The term "PRISM" (Professional Research Investment and Strategy Manager) describes someone within the university or similar environments who is predominantly working to enable the delivery and growth of large research investments. PRISMs have a diverse range of positions and responsibilities and the term captures the role breadth and distinguishes them from the established roles of “Research Managers / Research Development Managers” who are often pre-award focused, and “Project Managers” who can be working to a clearly defined brief and focused on deliverables.
The members of the UK PRISM network reported a wide range of different job titles, such as programme manager, network manager, centre manager (doctoral training centre / research centre), project manager, hub manager, institute manager, business manager, collaboration manager, knowledge exchange manager, and scientific manager.
Some PRISMs are also active researchers who undertake research enabling activities as part of their role. PRISM roles therefore span a large spectrum of expertise and experience with a broad range of job requirements, and can be grouped mainly as
- PRISM roles which require research expertise and an academic background;
- PRISM roles which require purely administrative, project management and operational skills.
The UK PRISM network community consist of over 390 members from ~50 institutions. The majority of PRISM network members identify as female (93 %), are highly educated (50 % PhD, 25 % MSc), and have a significant amount of work experience (60 % > 11 years)
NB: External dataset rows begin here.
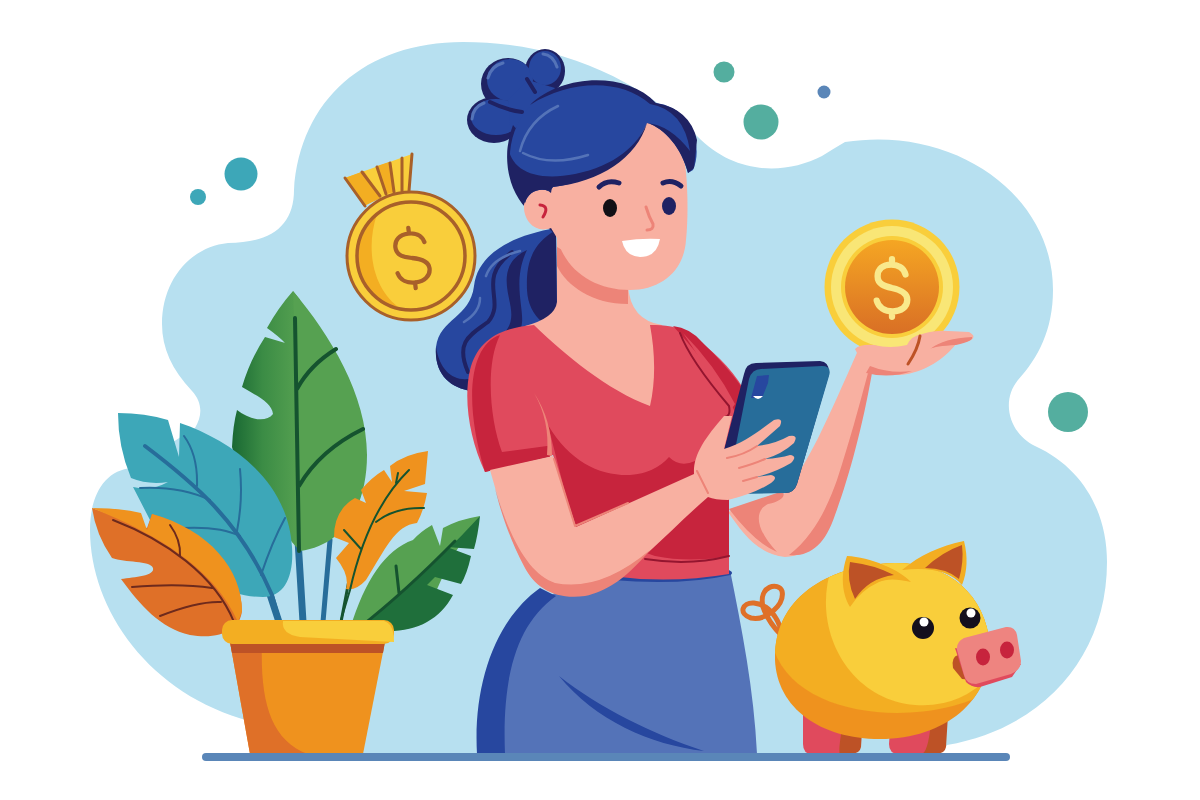
<!DOCTYPE html>
<html lang="en">
<head>
<meta charset="utf-8">
<title>Woman saving money</title>
<style>
:root{--sky:#b7e0f0;--teal:#3da7b8;--mint:#54ae9f;--line:#5a86b8;--hair:#27479f;--hair-dark:#1f2263;--hair-light:#5473b8;--skin:#f8b0a1;--skin-shade:#ed8478;--red:#e04a5d;--red-dark:#c7243d;--red-deep:#94152f;--skirt:#5473b8;--gold:#f9ce3b;--amber:#f3ae22;--orange:#ef921e;--rust:#df7028;--brown:#bd5226;--bark:#a8602a;--leaf:#56a151;--leaf-dark:#1f6f3b;--vein:#15532f;--steel:#276d9a}
html,body{margin:0;height:100%;background:#fff;overflow:hidden}
svg{display:block}
.stroke{fill:none;stroke-linecap:round;stroke-linejoin:round}
</style>
</head>
<body>
<svg width="1200" height="800" viewBox="0 0 1200 800" role="img" aria-label="Woman with a phone and a gold coin beside a plant and a piggy bank">
<defs>
<linearGradient id="green-fade" x1="0" x2="1"><stop offset="0" stop-color="#11602f"/><stop offset=".5" stop-color="#3b8c45"/><stop offset="1" stop-color="#56a151"/></linearGradient>
<linearGradient id="coin-fade" x1="0" y1="0" x2="0" y2="1"><stop offset="0" stop-color="#f5a623"/><stop offset="1" stop-color="#d96f25"/></linearGradient>
<path id="dollar" d="M15-15C13-23 6-26-1-26C-10-26-16-21-16-13C-16-4-8-2 0 0C9 2 17 5 17 13C17 21 10 26 1 26C-8 26-15 22-17 14M0-32V-26M0 26V32"/>
<clipPath id="tall-leaf-clip"><path d="M293 291C330 335 367 395 367 455C367 505 345 545 300 551C285 535 240 480 232 447Q233 425 237 410C250 420 266 423 273 414C272 402 255 395 242 387Q250 360 265 337L292 345V355Q291 345 267 328Q278 308 293 291Z"/></clipPath>
<clipPath id="pig-clip"><path id="pig-body" d="M775 660C773 600 825 565 895 563C950 563 985 595 990 645C992 700 945 739 880 739C820 739 777 708 775 660Z"/></clipPath>
</defs>

<g id="backdrop">
<path fill="var(--sky)" d="M250 754V721C150 695 90 610 90 530C90 495 105 470 132 468L195 428C203 415 202 402 192 391C172 370 162 348 162 324C162 280 190 247 228 243C272 243 294 225 294 190C300 100 365 42 463 42C560 42 640 80 697 136C735 175 785 175 822 156Q833 149 845 142C955 125 1053 195 1053 290C1053 330 1038 358 1018 380C1000 402 1010 434 1035 446C1083 468 1107 512 1107 562C1107 655 1045 728 947 745L940 754Z"/>
<g fill="var(--teal)"><circle cx="241" cy="174" r="16.500"/><circle cx="198" cy="197" r="8"/></g>
<g fill="var(--mint)"><circle cx="724" cy="72" r="10.500"/><circle cx="761" cy="122" r="17.500"/><circle cx="1068" cy="412" r="20"/></g>
<circle cx="824" cy="92" r="6.500" fill="var(--line)"/>
</g>

<g id="plant">
<g class="stroke" stroke="var(--steel)" stroke-width="7"><path d="M262 570L279 622M298 540L303 622"/><path stroke-width="5" d="M330 540L323 622"/></g>
<path class="stroke" stroke="var(--vein)" stroke-width="3" d="M350 575L341 622"/>
<g id="tall-leaf">
<g clip-path="url(#tall-leaf-clip)"><path fill="url(#green-fade)" d="M225 285H300V555H225Z"/><path fill="var(--leaf)" d="M293 285H375V555H300Z"/></g>
<path class="stroke" stroke="var(--vein)" stroke-width="4" d="M295 318L299 551M297 389Q310 365 336 349M299 486Q320 450 363 429"/>
</g>
<g id="blue-leaf">
<path fill="var(--teal)" d="M118 413Q145 413 168 420L179 457L180 423C230 440 288 480 292 547C294 575 285 597 263 597C230 597 200 580 180 548L150 520L133 487Q152 491 168 482Q148 485 131 478Q118 447 118 413Z"/>
<path class="stroke" stroke="var(--steel)" stroke-width="4" d="M145 446C190 480 240 520 272 595L279 620"/>
<path class="stroke" stroke="var(--steel)" stroke-width="2" d="M184 436Q198 455 197 486M240 469Q243 500 237 531M140 488Q180 486 210 500M182 528Q220 526 240 536M285 518Q272 542 261 575"/>
</g>
<g id="rust-leaf">
<path fill="var(--rust)" d="M92 508L147 528L152 514C205 530 242 570 242 611C240 630 220 640 190 635C160 628 140 605 121 579C135 577 155 576 153 568C150 560 125 563 112 558Q96 535 92 508Z"/>
<path fill="var(--orange)" d="M92 508Q120 508 141 513L147 530L152 514C210 530 242 570 242 611L238 622C215 570 160 535 92 508Z"/>
<path class="stroke" stroke="#6e2a1c" stroke-width="2" d="M113 520C165 540 215 575 234 622M170 525Q181 540 180 556M132 587Q180 583 212 588M160 616Q198 601 221 602"/>
</g>
<g id="orange-leaf">
<path fill="var(--orange)" d="M428 451L425 484L404 491L427 493Q424 510 417 523C395 525 385 550 366 580Q356 591 346 589Q350 575 336 558L349 543L334 537Q334 510 355 498L366 503L361 490Q372 477 384 470L392 482L390 466Q405 454 428 451Z"/>
<path class="stroke" stroke="var(--vein)" stroke-width="2" d="M409 470Q368 510 350 590L341 620M396 483L398 473M376 522Q395 507 424 508M361 549L344 530"/>
</g>
<g id="small-leaf">
<path fill="var(--leaf)" d="M480 516Q460 519 443 528L440 546L432 525Q420 532 413 540C385 550 365 580 350 629Q400 636 430 605L450 560Z"/>
<path fill="var(--leaf-dark)" d="M480 516Q478 535 474 549L447 547L471 556Q467 574 461 584L435 577L427 585L453 595C438 623 410 635 373 630L361 626C400 595 430 570 480 516Z"/>
<path class="stroke" stroke="var(--vein)" stroke-width="3" d="M455 541Q405 592 359 628M399 593L396 566"/>
</g>
<g id="pot">
<path fill="var(--orange)" d="M230 642H385L363 754H250Z"/>
<path fill="var(--rust)" d="M230 642H262C260 700 270 740 308 754H250Z"/>
<path fill="var(--brown)" d="M230 642H385L383 653H232Z"/>
<rect x="222" y="620" width="172" height="24" rx="10" fill="var(--amber)"/>
<path fill="var(--gold)" d="M283 621H384Q394 624 394 642L300 637Q281 634 283 621Z"/>
</g>
</g>

<g id="medal-coin">
<path fill="var(--gold)" d="M345 178L412 154L409 194Q390 190 364 206Z"/>
<path fill="var(--amber)" d="M345 178L364 171L381 198L364 206ZM377 166L389 162L395 192L386 194Z"/>
<path class="stroke" stroke="var(--bark)" stroke-width="3" d="M345 178L365 206M362 172L380 196M377 167L386 194M390 163L394 192M402 158V191M412 154L409 191"/>
<circle cx="411" cy="256" r="64" fill="var(--gold)" stroke="var(--bark)" stroke-width="3"/>
<circle cx="411" cy="256" r="54" fill="var(--gold)"/>
<path fill="var(--amber)" d="M377 214C365 250 373 290 401 309A54 54 0 0 1 377 214Z"/>
<circle class="stroke" cx="411" cy="256" r="54" stroke="var(--bark)" stroke-width="3.500"/>
<use href="#dollar" class="stroke" stroke="var(--bark)" stroke-width="4.500" transform="translate(412 258) rotate(-7) scale(.95)"/>
</g>

<g id="piggy-bank">
<path class="stroke" stroke="var(--rust)" stroke-width="5" d="M782 636Q768 622 763 607C758 585 779 582 782 591C785 605 766 621 751 618C738 614 742 602 754 603C770 605 779 619 783 637"/>
<path fill="var(--brown)" d="M830 715H863L861 747Q860 754 850 754H822ZM920 715H948L946 747Q945 754 935 754H910Z"/>
<path fill="var(--red)" d="M803 712L842 728Q838 752 840 754H812Q803 754 803 744ZM890 730L931 722Q928 754 921 754H899Q889 754 889 744Z"/>
<use href="#pig-body" fill="var(--orange)"/>
<g clip-path="url(#pig-clip)"><path fill="var(--amber)" d="M760 550H1000V685C940 728 800 725 774 650Z"/><path fill="var(--gold)" d="M832 566C810 630 850 700 915 705Q965 709 1000 665V550H832Z"/></g>
<path fill="var(--amber)" d="M850 607C840 590 842 570 847 556C870 557 900 570 911 582Q890 577 879 582Q861 590 850 607Z"/>
<path fill="var(--brown)" d="M855 599Q846 580 850 562Q875 565 894 575Q869 578 855 599Z"/>
<path fill="var(--amber)" d="M902 570C920 555 940 546 964 541Q970 565 962 585Q945 565 902 570Z"/>
<path fill="var(--brown)" d="M925 568Q942 552 962 545Q964 562 959 579Q946 568 925 568Z"/>
<circle cx="923" cy="628" r="11" fill="#130f1d"/><circle cx="970" cy="618" r="10.500" fill="#130f1d"/>
<circle cx="924" cy="622" r="4.500" fill="#fff"/><circle cx="971" cy="613" r="4.500" fill="#fff"/>
<path fill="var(--brown)" d="M958 655Q951 657 953 668L962 679L972 680Z"/>
<path fill="var(--red)" d="M955 648L966 682Q972 688 980 687L1012 677L1021 664Z"/>
<path fill="#ee8480" d="M964 638L1006 627Q1015 626 1017 635L1021 661Q1021 670 1011 674L976 684Q966 684 964 675L957 650Q956 642 964 638Z"/>
<ellipse cx="983" cy="657" rx="7" ry="8.500" fill="var(--red-dark)"/><ellipse cx="1007" cy="650" rx="7" ry="8.500" fill="var(--red-dark)"/>
</g>

<g id="woman">
<g id="ponytail">
<path fill="var(--hair)" d="M556 228C515 235 478 252 474 286C470 318 440 318 436 347C434 374 450 388 472 391L510 340L557 312Z"/>
<path fill="var(--hair-dark)" d="M556 230C530 245 526 266 527 290Q528 310 542 322L557 310ZM527 250C495 265 510 295 511 310Q513 325 503 334L520 330C528 315 510 285 527 250ZM436 347C440 372 455 383 473 378L472 391C450 388 434 374 436 347Z"/>
<path class="stroke" stroke="var(--hair-dark)" stroke-width="4" d="M512 252C475 280 507 300 488 322C470 335 455 342 468 372"/>
<path class="stroke" stroke="var(--hair-light)" stroke-width="2.500" d="M520 251Q492 258 486 276M480 298Q480 312 464 322"/>
</g>
<g id="skirt">
<path fill="var(--skirt)" d="M553 594C500 620 477 680 477 754H757C754 690 742 630 730 570C690 580 640 580 600 574Z"/>
<path fill="var(--hair)" d="M540 588C495 620 473 685 477 754H505C502 680 515 625 556 596Z"/>
<path fill="var(--hair)" d="M559 676C595 720 650 745 704 751C650 733 600 708 559 676Z"/>
<path class="stroke" stroke="var(--hair)" stroke-width="4" d="M612 578Q680 584 730 573"/>
</g>
<g id="raised-arm">
<path fill="var(--skin)" d="M860 346C825 425 810 460 784 494L728 512C742 532 757 554 785 557C815 556 828 530 838 500C850 460 862 415 870 374L890 345Z"/>
<path fill="var(--skin-shade)" d="M729 509L783 491Q787 500 768 504C752 512 758 532 777 552Q755 543 729 509ZM789 555C815 535 828 505 837 480C850 440 858 410 868 373H872C862 430 848 480 835 515C825 545 810 557 789 555Z"/>
</g>
<path id="neck" fill="var(--skin)" d="M557 230V302Q555 318 525 326L600 410L652 412L662 325Q630 320 628 285Z"/>
<path fill="var(--skin-shade)" d="M557 247L628 286V304C592 304 567 286 557 266Z"/>
<g id="shirt">
<path fill="var(--red)" d="M534 325C565 355 607 390 650 406C656 380 655 352 650 325C665 325 678 326 688 333Q725 358 743 388L729 440V574Q670 584 610 576L574 528L553 455L485 472C470 440 463 400 470 370C477 342 497 328 534 325Z"/>
<path fill="var(--red-dark)" d="M500 335C470 345 463 400 485 472L550 457Q553 448 547 446L502 452C490 420 485 365 500 335ZM548 425C570 462 600 476 630 475Q655 473 669 457Q680 468 695 461L729 500V556Q690 563 655 556L574 528Z"/>
<path fill="var(--red-dark)" d="M673 326Q690 328 702 342Q728 367 743 389L735 412Q718 375 673 326Z"/>
<path fill="var(--red)" d="M683 333Q715 365 735 404L728 414Q715 380 683 333Z"/>
<path class="stroke" stroke="var(--red-deep)" stroke-width="2" d="M680 333Q690 360 729 406Q731 416 725 417M645 559Q690 566 729 556"/>
<path fill="var(--skin-shade)" d="M534 393Q552 420 552 456L547 455Q550 420 534 393Z"/>
</g>
<g id="phone">
<path fill="var(--hair-dark)" d="M744 374Q746 363 756 363L820 361Q830 362 829 374L797 484Q794 493 785 493L730 485Q720 475 724 450Z"/>
<path fill="var(--steel)" d="M749 379Q752 369 761 369L822 366Q832 366 829 376L797 484Q794 493 785 493L740 494Q728 490 731 470Z"/>
<path fill="var(--hair)" d="M757 376L769 375L768 383L762 398H751Z"/><path fill="#fff" d="M753 396H763Q758 402 753 396Z"/>
</g>
<g id="typing-arm">
<path fill="var(--skin)" d="M490 470L553 456L576 527L694 474C693 455 705 438 724 416L732 416L724 449C745 443 760 430 774 420Q784 417 780 426L757 446Q775 444 789 436Q799 434 794 443Q782 454 765 459Q780 458 790 455Q798 456 791 463Q774 473 756 477L771 475Q779 477 771 483Q754 494 728 500Q715 500 708 497C670 530 640 565 600 590C570 602 540 595 525 568C510 540 500 505 490 470Z"/>
<path fill="var(--skin-shade)" d="M495 488C510 540 530 575 555 583Q600 592 650 550C625 580 605 592 585 596C555 600 535 588 524 566C510 540 500 510 495 488Z"/>
<path class="stroke" stroke="var(--skin-shade)" stroke-width="2" d="M727 458Q744 455 757 446M739 468Q754 464 765 459M743 481L757 477M554 459L575 526L628 503M697 471L708 493"/>
</g>
<g id="bun">
<g fill="var(--hair-dark)"><ellipse cx="494" cy="120" rx="27" ry="23"/><ellipse cx="508" cy="84" rx="27" ry="26"/><ellipse cx="545" cy="71" rx="20" ry="22"/></g>
<g fill="var(--hair)"><ellipse cx="496" cy="117" rx="25" ry="18"/><ellipse cx="510" cy="80" rx="23" ry="21"/><ellipse cx="545" cy="68" rx="16" ry="17"/></g>
<path fill="var(--hair)" d="M508 100L528 80L555 88L540 125L510 125Z"/>
<path class="stroke" stroke="var(--hair-dark)" stroke-width="4" d="M490 102Q506 110 522 112M527 79L535 92"/>
<path class="stroke" stroke="var(--hair-light)" stroke-width="3" d="M472 119Q473 107 484 103M488 78Q491 66 503 63M543 54Q553 55 557 67"/>
</g>
<g id="head">
<path fill="var(--hair-dark)" d="M513 125C500 160 510 195 530 212L556 235L560 180Z"/>
<path fill="var(--skin)" d="M645 120C668 128 684 145 686 172C688 195 688 220 686 240C684 272 660 290 630 290C594 290 565 270 557 238L551 228C535 234 523 220 524 205C526 190 542 185 551 193L553 180Z"/>
<path class="stroke" stroke="var(--red-dark)" stroke-width="3" d="M540 205Q550 206 543 217"/>
<path fill="var(--hair)" d="M525 203C505 180 503 135 530 106C558 76 624 71 655 103C690 106 704 145 693 170L688 173C682 149 665 128 647 123C633 157 598 181 553 187L550 191C538 187 528 192 525 203Z"/>
<path fill="var(--hair-dark)" d="M508 145C510 170 535 182 575 174C615 166 638 145 647 123C637 158 600 182 553 187L550 191C538 187 528 192 525 203C512 190 506 170 508 145ZM530 105C560 75 625 70 656 103Q690 109 697 140L694 168L688 173C682 149 665 128 647 123Q670 125 690 151Q684 110 650 104C620 78 570 80 530 105Z"/>
<path class="stroke" stroke="var(--hair-light)" stroke-width="2.500" d="M520 151Q528 120 558 106M523 153Q550 167 588 155"/>
<path class="stroke" stroke="var(--hair-dark)" stroke-width="5" d="M599 187Q607 179 619 183M663 183Q672 179 681 186"/>
<ellipse cx="610" cy="208" rx="7" ry="9" fill="#111016"/><ellipse cx="669" cy="206" rx="7" ry="9" fill="var(--hair-dark)"/>
<path class="stroke" stroke="var(--skin-shade)" stroke-width="3" d="M646 207Q649 217 653 224Q654 230 647 230"/>
<path fill="#fff" d="M622 241Q641 238 660 239Q657 257 640 257Q625 256 622 241Z"/>
</g>
</g>

<g id="held-coin">
<circle cx="892" cy="287" r="67.500" fill="var(--gold)"/><circle cx="892" cy="287" r="61" fill="#f9e676"/>
<circle cx="892" cy="287" r="51" fill="var(--gold)"/><circle cx="892" cy="287" r="47" fill="url(#coin-fade)"/>
<use href="#dollar" class="stroke" stroke="#f9e98c" stroke-width="7" transform="translate(892 288) scale(.9)"/>
</g>
<g id="open-hand">
<path fill="var(--skin)" d="M855 349Q860 344 874 345Q890 349 907 345Q911 336 922 334Q936 330 948 331L969 332Q978 337 969 341L956 344C945 358 925 373 900 375L867 373Z"/>
<path fill="var(--skin-shade)" d="M972 337Q974 341 956 345Q935 346 930 349Q944 338 972 337ZM866 373L870 366Q890 374 912 371Q890 379 866 373Z"/>
<path class="stroke" stroke="var(--brown)" stroke-width="3" d="M920 336Q918 349 908 364"/>
</g>
<rect id="ground" x="202" y="753" width="808" height="8" rx="4" fill="var(--line)"/>
</svg>
</body>
</html>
. 54 % of the PRISM community have an educational background in a STEMM and 37 % in a HASS subject, the majority of the 9 % "other" holds a degree in both areas.
The breadth of their skills and experiences enables them to navigate and utilise the various cultures to build communities within the research ecosystems they manage and lead in tandem with their academic counterparts. They effectively bring together the day-to-day operations, project work, and strategic growth activities.
The PRISM role, if developed and supported effectively, can add significant value to research and training investments, expanding them, and identifying and delivering new opportunities for researchers and institutions.
However, more than 78 % of the highly educated and experienced PRISM community members are employed on fixed term contracts
(or 'open-ended' with fixed-term funding associated with their roles).
In an ever-growing interdisciplinary, multi-partner, research and innovation landscape, PRISM roles play a crucial part in the success of research teams. The PRISM remit spans a range of areas, including, external relationships and community management, specialist scientific/technical expertise, business development, project/finance/event/people/space management, PhD student training, pastoral duties, marketing and outreach/public engagement.
As such, PRISMs work across a range of specialist teams within their organisations, including industry/partner engagement services, research office, doctoral college, technical services, legal, press office, digital and marketing, library, estates, executive groups, etc., and of course the academic environments they are embedded in. They manoeuvre a wide range of stakeholder groups and their respective work cultures and pressures.
Breadth of knowledge, experience, and skills, alongside the ability to form strong networks bringing together all relevant expertise for a successful research team, are key to these roles.
PRISMs require, among other characteristics, high levels of analytical and strategic thinking, emotional intelligence, resilience, communication skills, as well as recognised leadership traits such as empathy and persuasiveness to enable successful research communities.
PRISM roles have significant growth potential, are dynamic and evolve with the success and needs of their research team. Yet, there are no development frameworks and pathways for progression and the majority of the highly skilled and experienced managers are employed on contracts subject to external funding.
The UK PRISM Network was founded by Dr Anja Roeding in April 2020 to address three interlinked key challenges
around PRISM roles:
- Career progression & Professional development
- Recruitment & Job security
- Recognition & Belonging
As of 1 January 2023, the Network is led by Dr Isabella von Holstein
, Imperial College London.